--- WHAT IS NEEDED ---
In your answer, set down the records below exactly as they stand, omitting pictures.

--- DATA SUPPLIED ---
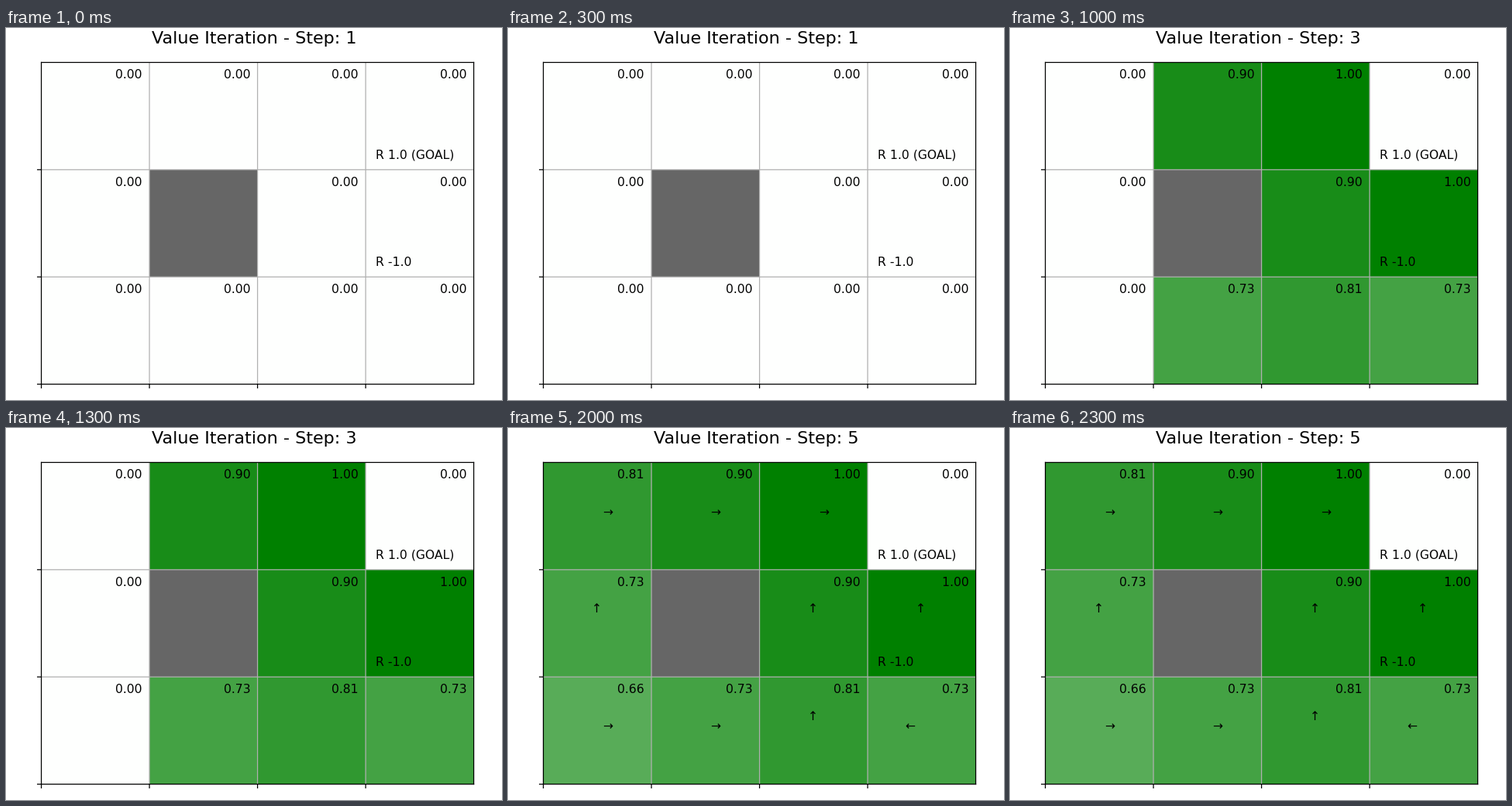
A matplotlib script for the animation above (2500 ms loop, 640 by 480 pixels).

```python
import matplotlib.pyplot as plt
import numpy as np
from matplotlib.animation import FuncAnimation
from matplotlib.colors import LinearSegmentedColormap

W, H, DPI = 640, 480, 100
ROWS, COLS = 3, 4
GAMMA = 0.9
GOAL, TRAP, WALL = (0, 3), (1, 3), (1, 1)
REWARDS = {GOAL: 1.0, TRAP: -1.0}
CELLS = [(y, x) for y in range(ROWS) for x in range(COLS) if (y, x) != WALL]

# arrow -> (row step, column step)
MOVES = {"↑": (-1, 0), "↓": (1, 0), "←": (0, -1), "→": (0, 1)}

# axes box in pixels, measured from the lower left corner
LEFT, BOTTOM, WIDTH, HEIGHT = 45.5625, 20.4375, 558, 415.125
LINE = 0.9
TICK = 5.5
FONT = 11.25


def action_values(v, cell):
    out = {}
    for arrow, (dy, dx) in MOVES.items():
        nxt = (cell[0] + dy, cell[1] + dx)
        inside = 0 <= nxt[0] < ROWS and 0 <= nxt[1] < COLS
        if not inside or nxt == WALL:
            nxt = cell
        out[arrow] = REWARDS.get(nxt, 0.0) + GAMMA * v[nxt]
    return out


def sweep(v):
    """One in-place pass of value iteration."""
    v = v.copy()
    for cell in CELLS:
        if cell != GOAL:
            v[cell] = max(action_values(v, cell).values())
    return v


def greedy(v, cell):
    q = action_values(v, cell)
    best = max(q.values())
    return [a for a in MOVES if np.isclose(q[a], best)][-1]


history = [np.zeros((ROWS, COLS))]
for _ in range(3):
    history.append(sweep(history[-1]))
history.append(history[-1])

fig = plt.figure(figsize=(W / DPI, H / DPI), dpi=DPI, facecolor="white")
ax = fig.add_axes([LEFT / W, BOTTOM / H, WIDTH / W, HEIGHT / H])
ax.set(xlim=(0, COLS), ylim=(0, ROWS), xticks=[], yticks=[])
for spine in ax.spines.values():
    spine.set(linewidth=LINE, snap=False)


def line(xs, ys, color, z):
    ax.plot(xs, ys, color=color, lw=LINE, zorder=z, snap=False,
            clip_on=False, solid_capstyle="butt")


tick_x = TICK * COLS / WIDTH
tick_y = TICK * ROWS / HEIGHT
for x in range(COLS):
    line([x, x], [0, -tick_y], "black", 2.6)
    if x:
        line([x, x], [0, ROWS], "#b0b0b0", 1.5)
for y in range(ROWS):
    line([0, -tick_x], [y, y], "black", 2.6)
    if y:
        line([0, COLS], [y, y], "#b0b0b0", 1.5)

cmap = LinearSegmentedColormap.from_list("values", ["red", "white", "green"])
mesh = ax.pcolormesh(np.flipud(history[0]), cmap=cmap, vmin=-1, vmax=1)
ax.add_patch(plt.Rectangle((WALL[1], ROWS - WALL[0] - 1), 1, 1,
                           fc=(0.4, 0.4, 0.4), zorder=1))
ax.set(xlim=(0, COLS), ylim=(0, ROWS))


def label(x, y, text=""):
    return ax.text(x, y, text, fontsize=FONT, family="DejaVu Sans")


for (y, x), reward in REWARDS.items():
    suffix = " (GOAL)" if (y, x) == GOAL else ""
    label(x + 0.096, ROWS - y - 0.9, f"R {reward}{suffix}")

values = {(y, x): label(x + 0.4, ROWS - y - 0.15) for y, x in CELLS}
arrows = []
for y, x in CELLS:
    if (y, x) != GOAL:
        arrow = greedy(history[-1], (y, x))
        dy, dx = MOVES[arrow]
        arrows.append(label(x + 0.446 + 0.1 * dx,
                            ROWS - y - 0.5 - 0.1 * dy, arrow))

title = fig.text(0.5, 460 / H, "", fontsize=16, ha="center", va="baseline",
                 family="DejaVu Sans")


def update(i):
    v = history[i]
    title.set_text(f"Value Iteration - Step: {i + 1}")
    mesh.set_array(np.flipud(v))
    for cell, text in values.items():
        text.set_text(f"{v[cell]:12.2f}")
    for text in arrows:
        text.set_visible(i == len(history) - 1)
    return [mesh, title, *values.values(), *arrows]


anim = FuncAnimation(fig, update, frames=len(history), interval=500,
                     repeat=True, repeat_delay=0, blit=False)
plt.show()
```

--- SOLVED EXERCISE ---
A matplotlib script for the animation above (2500 ms loop, 640 by 480 pixels).

```python
import matplotlib.pyplot as plt
import numpy as np
from matplotlib.animation import FuncAnimation
from matplotlib.colors import LinearSegmentedColormap

W, H, DPI = 640, 480, 100
ROWS, COLS = 3, 4
GAMMA = 0.9
GOAL, TRAP, WALL = (0, 3), (1, 3), (1, 1)
REWARDS = {GOAL: 1.0, TRAP: -1.0}
CELLS = [(y, x) for y in range(ROWS) for x in range(COLS) if (y, x) != WALL]

# arrow -> (row step, column step)
MOVES = {"↑": (-1, 0), "↓": (1, 0), "←": (0, -1), "→": (0, 1)}

# axes box in pixels, measured from the lower left corner
LEFT, BOTTOM, WIDTH, HEIGHT = 45.5625, 20.4375, 558, 415.125
LINE = 0.9
TICK = 5.5
FONT = 11.25


def action_values(v, cell):
    out = {}
    for arrow, (dy, dx) in MOVES.items():
        nxt = (cell[0] + dy, cell[1] + dx)
        inside = 0 <= nxt[0] < ROWS and 0 <= nxt[1] < COLS
        if not inside or nxt == WALL:
            nxt = cell
        out[arrow] = REWARDS.get(nxt, 0.0) + GAMMA * v[nxt]
    return out


def sweep(v):
    """One in-place pass of value iteration."""
    v = v.copy()
    for cell in CELLS:
        if cell != GOAL:
            v[cell] = max(action_values(v, cell).values())
    return v


def greedy(v, cell):
    q = action_values(v, cell)
    best = max(q.values())
    return [a for a in MOVES if np.isclose(q[a], best)][-1]


history = [np.zeros((ROWS, COLS))]
for _ in range(3):
    history.append(sweep(history[-1]))
history.append(history[-1])

fig = plt.figure(figsize=(W / DPI, H / DPI), dpi=DPI, facecolor="white")
ax = fig.add_axes([LEFT / W, BOTTOM / H, WIDTH / W, HEIGHT / H])
ax.set(xlim=(0, COLS), ylim=(0, ROWS), xticks=[], yticks=[])
for spine in ax.spines.values():
    spine.set(linewidth=LINE, snap=False)


def line(xs, ys, color, z):
    ax.plot(xs, ys, color=color, lw=LINE, zorder=z, snap=False,
            clip_on=False, solid_capstyle="butt")


tick_x = TICK * COLS / WIDTH
tick_y = TICK * ROWS / HEIGHT
for x in range(COLS):
    line([x, x], [0, -tick_y], "black", 2.6)
    if x:
        line([x, x], [0, ROWS], "#b0b0b0", 1.5)
for y in range(ROWS):
    line([0, -tick_x], [y, y], "black", 2.6)
    if y:
        line([0, COLS], [y, y], "#b0b0b0", 1.5)

cmap = LinearSegmentedColormap.from_list("values", ["red", "white", "green"])
mesh = ax.pcolormesh(np.flipud(history[0]), cmap=cmap, vmin=-1, vmax=1)
ax.add_patch(plt.Rectangle((WALL[1], ROWS - WALL[0] - 1), 1, 1,
                           fc=(0.4, 0.4, 0.4), zorder=1))
ax.set(xlim=(0, COLS), ylim=(0, ROWS))


def label(x, y, text=""):
    return ax.text(x, y, text, fontsize=FONT, family="DejaVu Sans")


for (y, x), reward in REWARDS.items():
    suffix = " (GOAL)" if (y, x) == GOAL else ""
    label(x + 0.096, ROWS - y - 0.9, f"R {reward}{suffix}")

values = {(y, x): label(x + 0.4, ROWS - y - 0.15) for y, x in CELLS}
arrows = []
for y, x in CELLS:
    if (y, x) != GOAL:
        arrow = greedy(history[-1], (y, x))
        dy, dx = MOVES[arrow]
        arrows.append(label(x + 0.446 + 0.1 * dx,
                            ROWS - y - 0.5 - 0.1 * dy, arrow))

title = fig.text(0.5, 460 / H, "", fontsize=16, ha="center", va="baseline",
                 family="DejaVu Sans")


def update(i):
    v = history[i]
    title.set_text(f"Value Iteration - Step: {i + 1}")
    mesh.set_array(np.flipud(v))
    for cell, text in values.items():
        text.set_text(f"{v[cell]:12.2f}")
    for text in arrows:
        text.set_visible(i == len(history) - 1)
    return [mesh, title, *values.values(), *arrows]


anim = FuncAnimation(fig, update, frames=len(history), interval=500,
                     repeat=True, repeat_delay=0, blit=False)
plt.show()
```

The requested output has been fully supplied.